------ Data section

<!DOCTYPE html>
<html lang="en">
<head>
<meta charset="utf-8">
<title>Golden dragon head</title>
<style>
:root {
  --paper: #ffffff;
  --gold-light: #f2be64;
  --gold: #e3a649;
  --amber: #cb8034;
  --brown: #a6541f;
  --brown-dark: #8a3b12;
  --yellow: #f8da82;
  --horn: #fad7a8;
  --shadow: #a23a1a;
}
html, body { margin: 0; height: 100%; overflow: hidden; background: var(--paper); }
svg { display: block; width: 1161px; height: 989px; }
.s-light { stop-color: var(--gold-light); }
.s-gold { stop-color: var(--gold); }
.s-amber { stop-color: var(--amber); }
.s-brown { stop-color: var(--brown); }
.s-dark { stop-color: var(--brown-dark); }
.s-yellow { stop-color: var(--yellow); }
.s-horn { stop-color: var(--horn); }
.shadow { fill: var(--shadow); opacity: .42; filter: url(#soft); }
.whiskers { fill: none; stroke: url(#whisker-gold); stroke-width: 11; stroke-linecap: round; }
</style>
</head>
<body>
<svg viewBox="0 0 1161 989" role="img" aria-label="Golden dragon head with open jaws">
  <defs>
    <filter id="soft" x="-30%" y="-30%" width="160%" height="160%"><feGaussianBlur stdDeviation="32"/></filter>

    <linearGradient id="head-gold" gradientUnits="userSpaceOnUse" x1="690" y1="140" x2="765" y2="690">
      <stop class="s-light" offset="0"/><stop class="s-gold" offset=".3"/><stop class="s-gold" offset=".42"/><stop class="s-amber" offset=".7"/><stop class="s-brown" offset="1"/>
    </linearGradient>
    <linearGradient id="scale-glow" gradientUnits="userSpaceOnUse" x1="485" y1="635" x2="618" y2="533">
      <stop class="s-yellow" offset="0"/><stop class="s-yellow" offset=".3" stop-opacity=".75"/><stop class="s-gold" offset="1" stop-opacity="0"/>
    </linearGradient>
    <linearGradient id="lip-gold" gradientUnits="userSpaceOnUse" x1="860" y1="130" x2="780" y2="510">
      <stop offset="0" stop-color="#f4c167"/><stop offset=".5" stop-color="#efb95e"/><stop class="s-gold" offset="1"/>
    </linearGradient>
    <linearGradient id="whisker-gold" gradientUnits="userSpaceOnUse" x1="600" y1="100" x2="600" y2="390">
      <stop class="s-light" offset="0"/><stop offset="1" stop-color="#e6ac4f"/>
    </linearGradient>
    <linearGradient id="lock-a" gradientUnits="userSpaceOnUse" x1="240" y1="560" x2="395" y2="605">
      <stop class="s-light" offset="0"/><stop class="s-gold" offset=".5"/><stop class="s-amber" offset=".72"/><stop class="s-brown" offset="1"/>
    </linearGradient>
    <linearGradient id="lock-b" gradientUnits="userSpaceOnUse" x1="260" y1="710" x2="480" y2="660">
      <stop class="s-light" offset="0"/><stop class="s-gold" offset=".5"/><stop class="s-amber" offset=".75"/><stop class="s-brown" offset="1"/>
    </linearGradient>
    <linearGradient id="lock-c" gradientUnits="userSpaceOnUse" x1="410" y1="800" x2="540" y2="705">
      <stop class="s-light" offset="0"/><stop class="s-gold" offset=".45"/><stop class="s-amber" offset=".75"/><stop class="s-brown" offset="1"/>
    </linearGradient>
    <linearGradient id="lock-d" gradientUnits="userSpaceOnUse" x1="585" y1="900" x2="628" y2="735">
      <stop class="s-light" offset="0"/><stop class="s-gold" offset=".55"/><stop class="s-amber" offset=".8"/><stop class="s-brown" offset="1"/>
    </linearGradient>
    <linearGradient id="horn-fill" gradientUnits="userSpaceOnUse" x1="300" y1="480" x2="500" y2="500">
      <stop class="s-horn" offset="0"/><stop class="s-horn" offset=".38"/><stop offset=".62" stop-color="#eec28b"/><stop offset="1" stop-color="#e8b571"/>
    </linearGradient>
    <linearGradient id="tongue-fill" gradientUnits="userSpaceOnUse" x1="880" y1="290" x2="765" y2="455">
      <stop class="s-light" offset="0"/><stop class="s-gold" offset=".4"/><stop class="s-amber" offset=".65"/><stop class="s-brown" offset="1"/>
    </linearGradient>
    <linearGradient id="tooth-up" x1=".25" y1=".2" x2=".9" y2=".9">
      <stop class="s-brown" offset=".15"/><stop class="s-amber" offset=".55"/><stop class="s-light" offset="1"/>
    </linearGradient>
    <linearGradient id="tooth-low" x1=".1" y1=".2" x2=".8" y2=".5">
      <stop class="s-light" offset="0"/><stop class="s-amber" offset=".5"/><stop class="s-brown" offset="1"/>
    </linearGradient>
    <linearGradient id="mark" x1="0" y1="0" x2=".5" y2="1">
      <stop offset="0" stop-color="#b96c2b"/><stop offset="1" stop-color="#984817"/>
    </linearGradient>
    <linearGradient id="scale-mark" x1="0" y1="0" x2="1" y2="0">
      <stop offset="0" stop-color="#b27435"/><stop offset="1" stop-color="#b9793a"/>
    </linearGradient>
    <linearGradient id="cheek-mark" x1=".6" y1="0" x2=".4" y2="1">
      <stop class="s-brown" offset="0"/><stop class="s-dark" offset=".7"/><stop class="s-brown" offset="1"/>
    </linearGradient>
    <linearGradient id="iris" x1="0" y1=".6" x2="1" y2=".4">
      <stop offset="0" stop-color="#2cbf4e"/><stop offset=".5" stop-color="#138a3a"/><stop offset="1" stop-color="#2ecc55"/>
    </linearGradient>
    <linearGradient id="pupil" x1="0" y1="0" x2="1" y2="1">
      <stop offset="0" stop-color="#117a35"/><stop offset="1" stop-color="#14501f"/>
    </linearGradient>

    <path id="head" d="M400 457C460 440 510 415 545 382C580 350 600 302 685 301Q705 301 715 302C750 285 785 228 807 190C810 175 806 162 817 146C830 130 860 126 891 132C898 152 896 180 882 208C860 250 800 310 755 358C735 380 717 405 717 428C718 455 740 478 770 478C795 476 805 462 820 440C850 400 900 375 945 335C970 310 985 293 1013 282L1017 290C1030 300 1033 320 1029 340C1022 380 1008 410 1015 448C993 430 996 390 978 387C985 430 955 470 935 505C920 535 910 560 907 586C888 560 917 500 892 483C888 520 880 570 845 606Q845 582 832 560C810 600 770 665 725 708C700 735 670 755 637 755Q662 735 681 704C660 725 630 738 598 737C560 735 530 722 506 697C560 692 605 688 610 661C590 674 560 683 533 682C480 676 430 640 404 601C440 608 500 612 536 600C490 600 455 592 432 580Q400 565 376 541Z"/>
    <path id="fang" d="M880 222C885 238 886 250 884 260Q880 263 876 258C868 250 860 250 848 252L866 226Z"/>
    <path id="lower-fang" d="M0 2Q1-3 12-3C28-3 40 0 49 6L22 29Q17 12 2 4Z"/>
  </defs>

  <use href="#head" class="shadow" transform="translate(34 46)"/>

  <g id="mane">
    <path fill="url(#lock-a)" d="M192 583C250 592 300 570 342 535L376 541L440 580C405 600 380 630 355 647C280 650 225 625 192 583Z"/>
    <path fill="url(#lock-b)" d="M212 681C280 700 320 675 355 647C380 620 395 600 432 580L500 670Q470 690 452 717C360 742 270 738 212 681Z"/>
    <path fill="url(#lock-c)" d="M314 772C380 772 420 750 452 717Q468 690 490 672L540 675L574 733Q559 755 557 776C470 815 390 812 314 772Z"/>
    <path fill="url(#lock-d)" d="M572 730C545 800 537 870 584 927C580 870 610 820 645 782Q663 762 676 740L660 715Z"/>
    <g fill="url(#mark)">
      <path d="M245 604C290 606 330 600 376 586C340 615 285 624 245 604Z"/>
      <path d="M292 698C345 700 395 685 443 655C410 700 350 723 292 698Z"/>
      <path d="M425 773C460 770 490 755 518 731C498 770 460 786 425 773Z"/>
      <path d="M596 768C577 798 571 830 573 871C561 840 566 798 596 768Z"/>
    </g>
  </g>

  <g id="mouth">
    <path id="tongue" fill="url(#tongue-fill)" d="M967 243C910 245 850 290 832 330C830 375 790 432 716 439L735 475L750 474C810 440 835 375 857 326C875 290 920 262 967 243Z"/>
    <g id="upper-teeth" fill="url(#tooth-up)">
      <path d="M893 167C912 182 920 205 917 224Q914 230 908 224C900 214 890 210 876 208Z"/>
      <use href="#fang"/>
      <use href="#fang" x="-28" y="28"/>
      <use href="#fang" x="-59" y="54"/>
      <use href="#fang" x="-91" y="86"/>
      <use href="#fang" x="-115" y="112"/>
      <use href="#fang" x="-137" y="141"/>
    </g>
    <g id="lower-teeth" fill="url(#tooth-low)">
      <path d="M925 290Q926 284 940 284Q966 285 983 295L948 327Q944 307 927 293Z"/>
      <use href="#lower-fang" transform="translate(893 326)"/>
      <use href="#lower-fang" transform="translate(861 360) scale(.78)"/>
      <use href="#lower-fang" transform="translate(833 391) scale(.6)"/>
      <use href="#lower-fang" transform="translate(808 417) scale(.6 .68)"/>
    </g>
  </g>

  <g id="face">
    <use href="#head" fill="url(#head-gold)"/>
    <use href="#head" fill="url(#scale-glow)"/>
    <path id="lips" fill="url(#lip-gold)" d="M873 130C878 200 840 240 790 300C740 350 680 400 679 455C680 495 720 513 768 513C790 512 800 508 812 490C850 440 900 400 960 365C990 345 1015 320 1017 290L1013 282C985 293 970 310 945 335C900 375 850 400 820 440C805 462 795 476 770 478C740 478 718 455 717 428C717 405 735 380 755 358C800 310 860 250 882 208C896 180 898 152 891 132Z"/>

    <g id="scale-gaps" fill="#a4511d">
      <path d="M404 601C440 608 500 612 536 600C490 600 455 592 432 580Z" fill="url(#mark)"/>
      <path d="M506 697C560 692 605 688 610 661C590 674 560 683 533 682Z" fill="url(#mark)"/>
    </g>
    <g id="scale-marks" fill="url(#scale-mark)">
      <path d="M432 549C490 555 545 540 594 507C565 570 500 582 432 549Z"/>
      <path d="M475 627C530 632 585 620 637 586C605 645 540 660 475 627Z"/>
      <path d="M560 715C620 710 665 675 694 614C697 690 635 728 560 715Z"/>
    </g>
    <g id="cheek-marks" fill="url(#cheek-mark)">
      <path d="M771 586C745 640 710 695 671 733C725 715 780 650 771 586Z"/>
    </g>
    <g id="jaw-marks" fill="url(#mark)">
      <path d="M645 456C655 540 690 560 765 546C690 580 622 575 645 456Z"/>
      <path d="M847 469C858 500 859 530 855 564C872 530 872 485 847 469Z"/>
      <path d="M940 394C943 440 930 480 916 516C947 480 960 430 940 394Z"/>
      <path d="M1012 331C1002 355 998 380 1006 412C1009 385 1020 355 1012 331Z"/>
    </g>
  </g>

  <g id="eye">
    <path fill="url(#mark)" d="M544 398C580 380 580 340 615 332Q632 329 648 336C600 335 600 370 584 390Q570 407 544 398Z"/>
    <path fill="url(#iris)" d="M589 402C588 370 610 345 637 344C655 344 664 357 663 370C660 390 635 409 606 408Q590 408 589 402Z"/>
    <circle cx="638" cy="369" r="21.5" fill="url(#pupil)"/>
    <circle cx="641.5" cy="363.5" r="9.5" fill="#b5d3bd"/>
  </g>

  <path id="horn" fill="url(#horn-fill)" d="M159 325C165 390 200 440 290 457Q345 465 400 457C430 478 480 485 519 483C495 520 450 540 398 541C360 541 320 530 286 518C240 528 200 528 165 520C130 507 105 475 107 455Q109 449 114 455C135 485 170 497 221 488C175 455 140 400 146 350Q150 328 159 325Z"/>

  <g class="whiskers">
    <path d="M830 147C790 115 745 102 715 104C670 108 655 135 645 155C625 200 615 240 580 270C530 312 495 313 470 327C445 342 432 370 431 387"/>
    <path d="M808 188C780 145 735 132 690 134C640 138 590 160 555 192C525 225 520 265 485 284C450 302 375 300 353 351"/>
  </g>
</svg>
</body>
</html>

------------

- _Task directions_:
Where does the word "yellow" appear in the records? Copy every line that holds it.

- _Answer section_:
  --yellow: #f8da82;
.s-yellow { stop-color: var(--yellow); }
      <stop class="s-yellow" offset="0"/><stop class="s-yellow" offset=".3" stop-opacity=".75"/><stop class="s-gold" offset="1" stop-opacity="0"/>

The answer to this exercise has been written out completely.